Thousands of local government employees – mostly women on low pay – are legally entitled to backdated pay following years of being paid less for doing equally valued jobs. Equal pay directions enable local authorities to settle their equal pay commitments over an affordable period of time by raising money on their assets. (more…)

New arrangements for information, advice and support on discrimination and human rights

The Government is commissioning a new Equality Advisory and Support Service to provide a high-quality service helping individuals in England, Scotland and Wales who have problems with discrimination.   It will give expert advice and support, tailored to people’s individual circumstances, with a particular focus on  providing in depth support to vulnerable and disadvantaged individuals to find early and informal solutions where possible. Everyone will be able to use the new service, whatever  their means. It will strive to meet the highest standards of accessibility for everyone – including people with disabilities and those for whom English is not their first language. Its services will be available in Welsh. (more…)

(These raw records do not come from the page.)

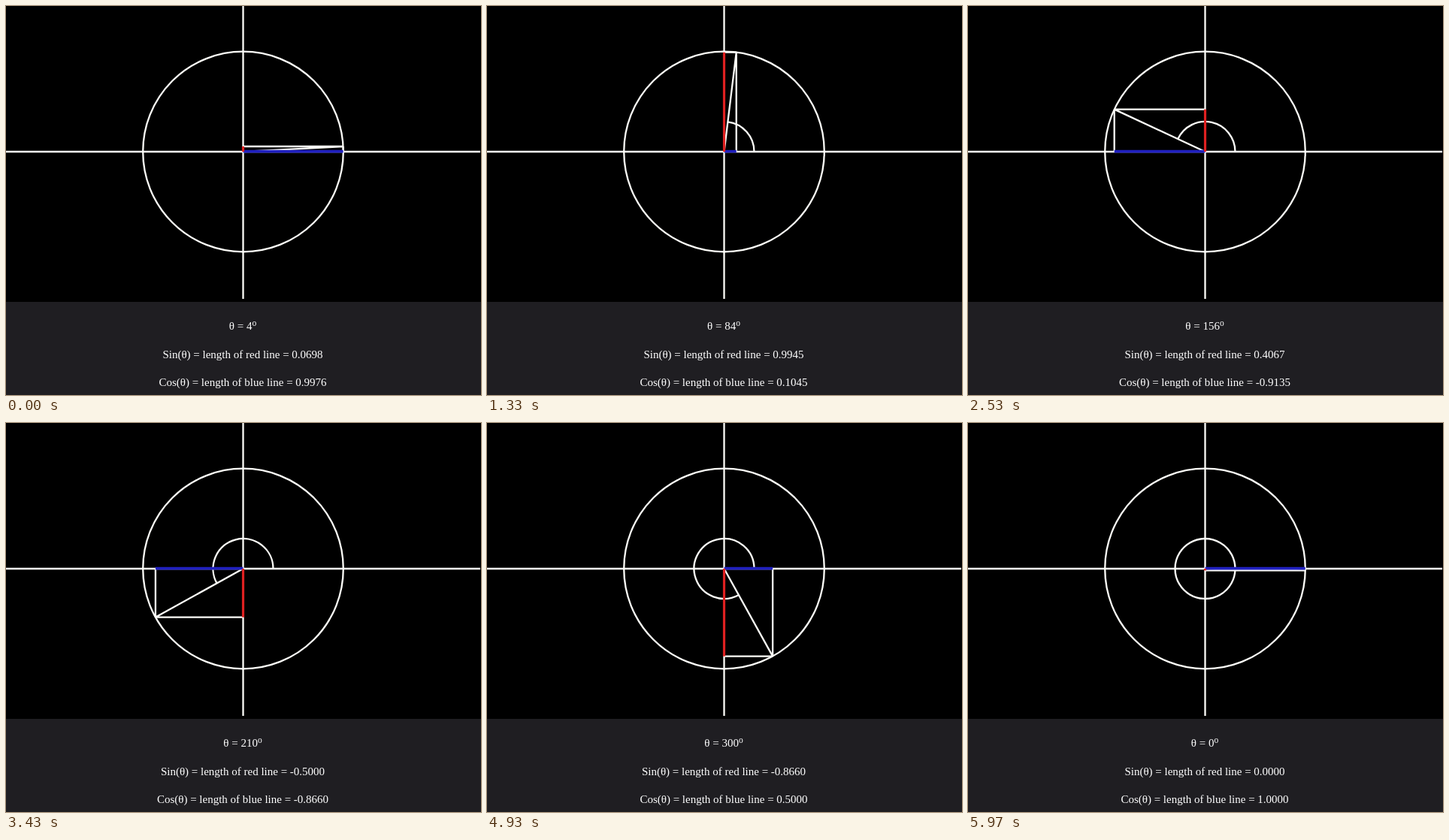
An HTML page that plays this animation: 632x518 px, repeating every 6.01 s.

```html
<!DOCTYPE html>
<html lang="en">
<head>
<meta charset="utf-8">
<title>Sine and cosine on the unit circle</title>
<style>
  html, body { margin: 0; width: 100%; height: 100%; overflow: hidden; background: #000; }
  svg { display: block; }
  .lines { fill: none; stroke: #fcfcf8; stroke-width: 2.3; }
  text { font: 15px "Liberation Serif", "Times New Roman", serif; fill: #fff; text-anchor: middle; }
  .degree { font-size: 11.5px; }
</style>
</head>
<body>
<svg width="632" height="518" viewBox="0 0 632 518">
  <rect width="632" height="518"/>
  <rect y="394" width="632" height="124" fill="#1f1e22"/>
  <g class="lines">
    <path d="M0 194H631M315.5 0V390"/>
    <circle cx="315.5" cy="194" r="133.3"/>
    <path id="arc"/>
    <path id="triangle" stroke-linejoin="bevel"/>
  </g>
  <path id="cosine" stroke="#2020c0" stroke-width="3.6"/>
  <path id="sine" stroke="#e02020" stroke-width="3.2"/>
  <text x="315" y="431">θ = <tspan id="angle"></tspan><tspan class="degree" dy="-5.5">o</tspan></text>
  <text x="315" y="469" id="sineText"></text>
  <text x="315" y="506" id="cosineText"></text>
</svg>
<script>
const LOOP = 6010, LAST = 179;
const CX = 315.5, CY = 194, RADIUS = 133.3, ARC = 40;
const byId = id => document.getElementById(id);
const setPath = (id, d) => byId(id).setAttribute("d", d);
const radians = deg => deg * Math.PI / 180;
const decimals = v => v.toFixed(4).replace("-0.0000", "0.0000");

// Thirty steps a second, on times rounded to 10 ms
function stepAt(ms) {
  const rest = ms % 100;
  return Math.min(LAST, 3 * Math.floor(ms / 100) + (rest >= 30) + (rest >= 70));
}

function draw(step) {
  const theta = step === LAST ? 0 : 4 + 2 * step;
  // The figure trails the readout by one degree
  const shown = (theta + 359) % 360;
  const c = Math.cos(radians(shown)), s = Math.sin(radians(shown));
  const x = CX + RADIUS * c, y = CY - RADIUS * s;

  setPath("triangle", `M${CX} ${CY}L${x} ${y}H${CX}M${x} ${y}V${CY}`);
  setPath("arc", `M${CX + ARC} ${CY}A${ARC} ${ARC} 0 ${+(shown > 180)} 0 ${CX + ARC * c} ${CY - ARC * s}`);
  setPath("cosine", `M${CX} ${CY - 0.4}H${x}`);
  setPath("sine", `M${CX} ${CY}V${y}`);

  byId("angle").textContent = theta;
  byId("sineText").textContent = `Sin(θ) = length of red line = ${decimals(Math.sin(radians(theta)))}`;
  byId("cosineText").textContent = `Cos(θ) = length of blue line = ${decimals(Math.cos(radians(theta)))}`;
}

const start = performance.now();
let current = 0;
function tick() {
  const step = stepAt((performance.now() - start) % LOOP);
  if (step !== current) draw(current = step);
  requestAnimationFrame(tick);
}
draw(current);
requestAnimationFrame(tick);
</script>
</body>
</html>
```
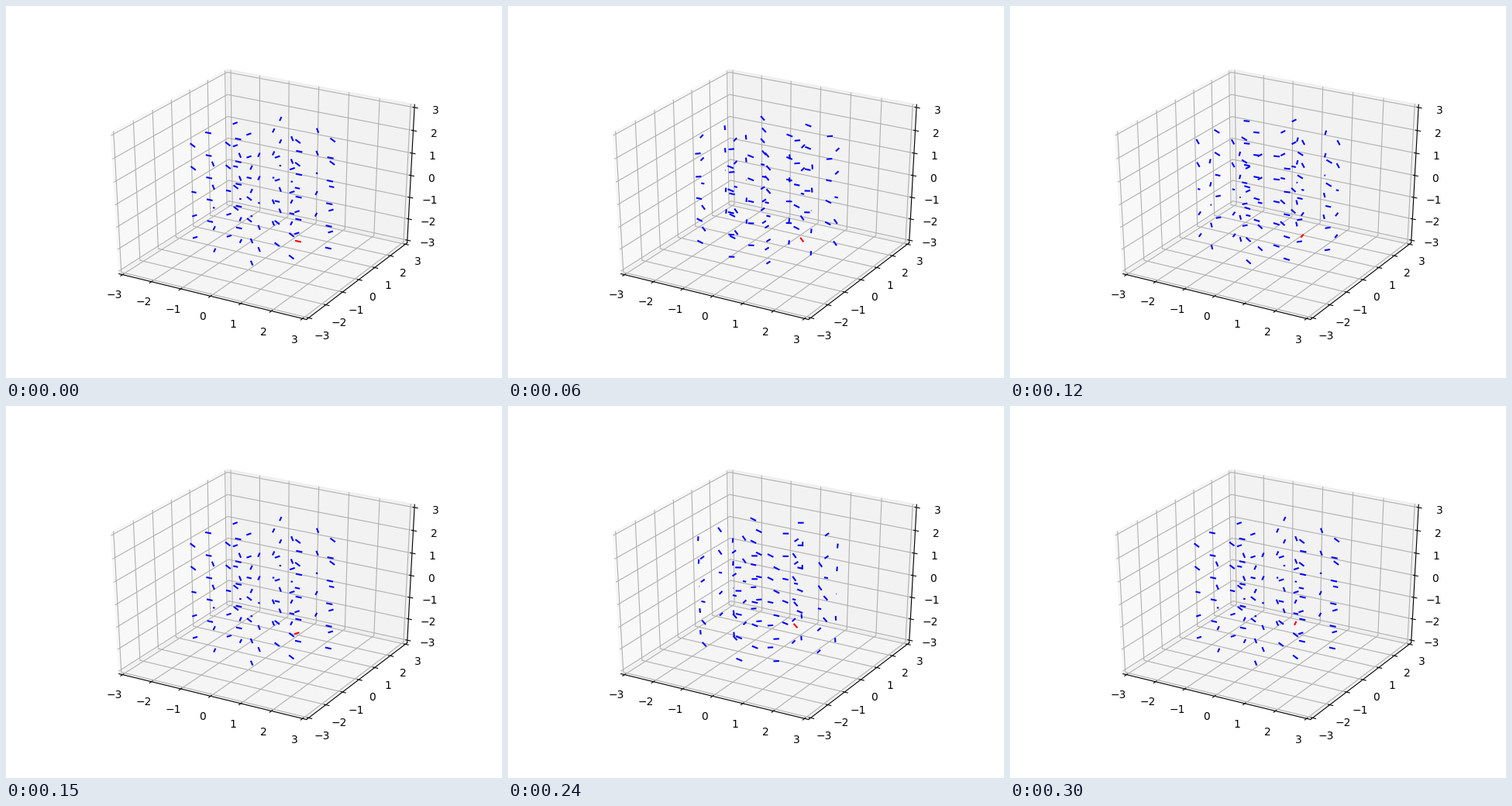
Recreate the animation shown at these times as a matplotlib script. Size 640 by 480 pixels, loop 0.33 s.

```python
import numpy as np
import matplotlib.pyplot as plt
from matplotlib.animation import FuncAnimation
from matplotlib.collections import LineCollection
from matplotlib.patches import Polygon

W, H, DPI = 640, 480, 100
FRAMES, INTERVAL = 11, 30

# Camera: elevation 30, azimuth -60, distance 10, box stretched to the axes area
ELEV, AZIM, DIST = np.radians(30), np.radians(-60), 10
SCALE = np.array([496.0, 369.6]) / 0.185
ORIGIN = np.array([80.0, 52.8]) + 0.095 * SCALE
EYE = np.array([np.cos(ELEV) * np.cos(AZIM), np.cos(ELEV) * np.sin(AZIM), np.sin(ELEV)])
RIGHT = np.array([-np.sin(AZIM), np.cos(AZIM), 0])
UP = np.cross(EYE, RIGHT)

LIMIT = 3.125          # axis range of 3 plus a small margin
LABEL_PAD = 0.443
TICKS = range(-3, 4)
ROD = 0.2


def project(points):
    p = np.asarray(points, float) / 6
    depth = DIST - p @ EYE
    flat = np.stack([p @ RIGHT, p @ UP], axis=-1) / depth[..., None]
    return ORIGIN + SCALE * flat


def with_value(point, axis, value):
    moved = np.array(point, float)
    moved[axis] = value
    return moved


def draw_line(points, order):
    xy = project(points)
    ax.plot(xy[:, 0], xy[:, 1], color="black", lw=0.8, zorder=order)


def draw_pane(axis, grey):
    a, b = (axis + 1) % 3, (axis + 2) % 3
    corners = []
    for sa, sb in ((-1, -1), (1, -1), (1, 1), (-1, 1)):
        p = with_value(BACK, a, sa * LIMIT)
        corners.append(with_value(p, b, sb * LIMIT))
    ax.add_patch(Polygon(project(corners), closed=True, color=(grey,) * 3,
                         alpha=0.5, lw=1, zorder=0))


def draw_axis(axis, edge, tick_dir):
    edge = np.array(edge, float) * LIMIT
    order = 1 + axis
    draw_line([with_value(edge, axis, -LIMIT), with_value(edge, axis, LIMIT)], order)

    grid = []
    for t in TICKS:
        mid = with_value(BACK, axis, t)
        ends = [with_value(mid, i, -mid[i]) for i in ((axis + 1) % 3, (axis + 2) % 3)]
        grid.append(project([ends[0], mid, ends[1]]))
    ax.add_collection(LineCollection(grid, colors="#b0b0b0", linewidths=0.8,
                                     zorder=order + 0.1), autolim=False)

    for t in TICKS:
        pos = with_value(edge, axis, t)
        side = np.sign(edge[tick_dir])
        inner, outer = (with_value(pos, tick_dir, side * (LIMIT + d)) for d in (-0.05, 0.1))
        draw_line([inner, outer], order + 0.2)
        x, y = project(pos + np.sign(edge) * LABEL_PAD)
        ax.text(x, y, str(t).replace("-", "\u2212"), ha="center", va="top",
                fontsize=10, family="DejaVu Sans", zorder=order + 0.3)


fig = plt.figure(figsize=(W / DPI, H / DPI), dpi=DPI, facecolor="white")
ax = fig.add_axes([0, 0, 1, 1])
ax.set_axis_off()

BACK = np.array([-1, 1, -1]) * LIMIT
for axis, grey in enumerate((0.95, 0.90, 0.925)):
    draw_pane(axis, grey)
draw_axis(0, (0, -1, -1), 1)
draw_axis(1, (1, 0, -1), 0)
draw_axis(2, (1, 1, 0), 0)

# Two rings of ten rods on five levels; the first rod is marked red
radius, start, level = (g.ravel() for g in np.meshgrid(
    [1, 2], np.arange(10) * np.pi / 5, np.arange(-2, 3), indexing="ij"))
rods = LineCollection([], colors=["red"] + ["blue"] * (len(radius) - 1),
                      linewidths=1.5, zorder=10)
ax.add_collection(rods, autolim=False)
ax.set_xlim(0, W)
ax.set_ylim(0, H)


def update(frame):
    theta = start + 2 * np.pi * frame / 50
    tail = np.stack([radius * np.cos(theta), radius * np.sin(theta), level], axis=-1)
    heading = np.stack([np.cos(4 * theta), 0 * theta,
                        np.sign(level) * np.sin(4 * theta)], axis=-1)
    rods.set_segments(np.stack([project(tail), project(tail + ROD * heading)], axis=1))
    return [rods]


anim = FuncAnimation(fig, update, frames=FRAMES, interval=INTERVAL,
                     init_func=lambda: update(0), repeat=True, repeat_delay=0)
plt.show()
```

Northeast Voluntary Sector Cuts Impact Survey

Newcastle CVS is working closely with VONNE to monitor the impact of the spending cuts on the voluntary and community sector in the North East. 

VONNE has been running this impact study since 2009, and is actively tracking any changes.  The Millfield House Foundation has funded some additional work and the research will focus on particular geographic areas, one of which is Newcastle. 

Can you to give up fifteen minutes of your valuable time to fill it in? 

The link to the survey is 

The survey closes at 4pm on Tuesday 31st January. 

It is important to have a strong and thriving voluntary and community sector and VONNE has previously used the results from surveys to lobby for additional resources and campaign to highlight the importance of what we do and the impact on those we support.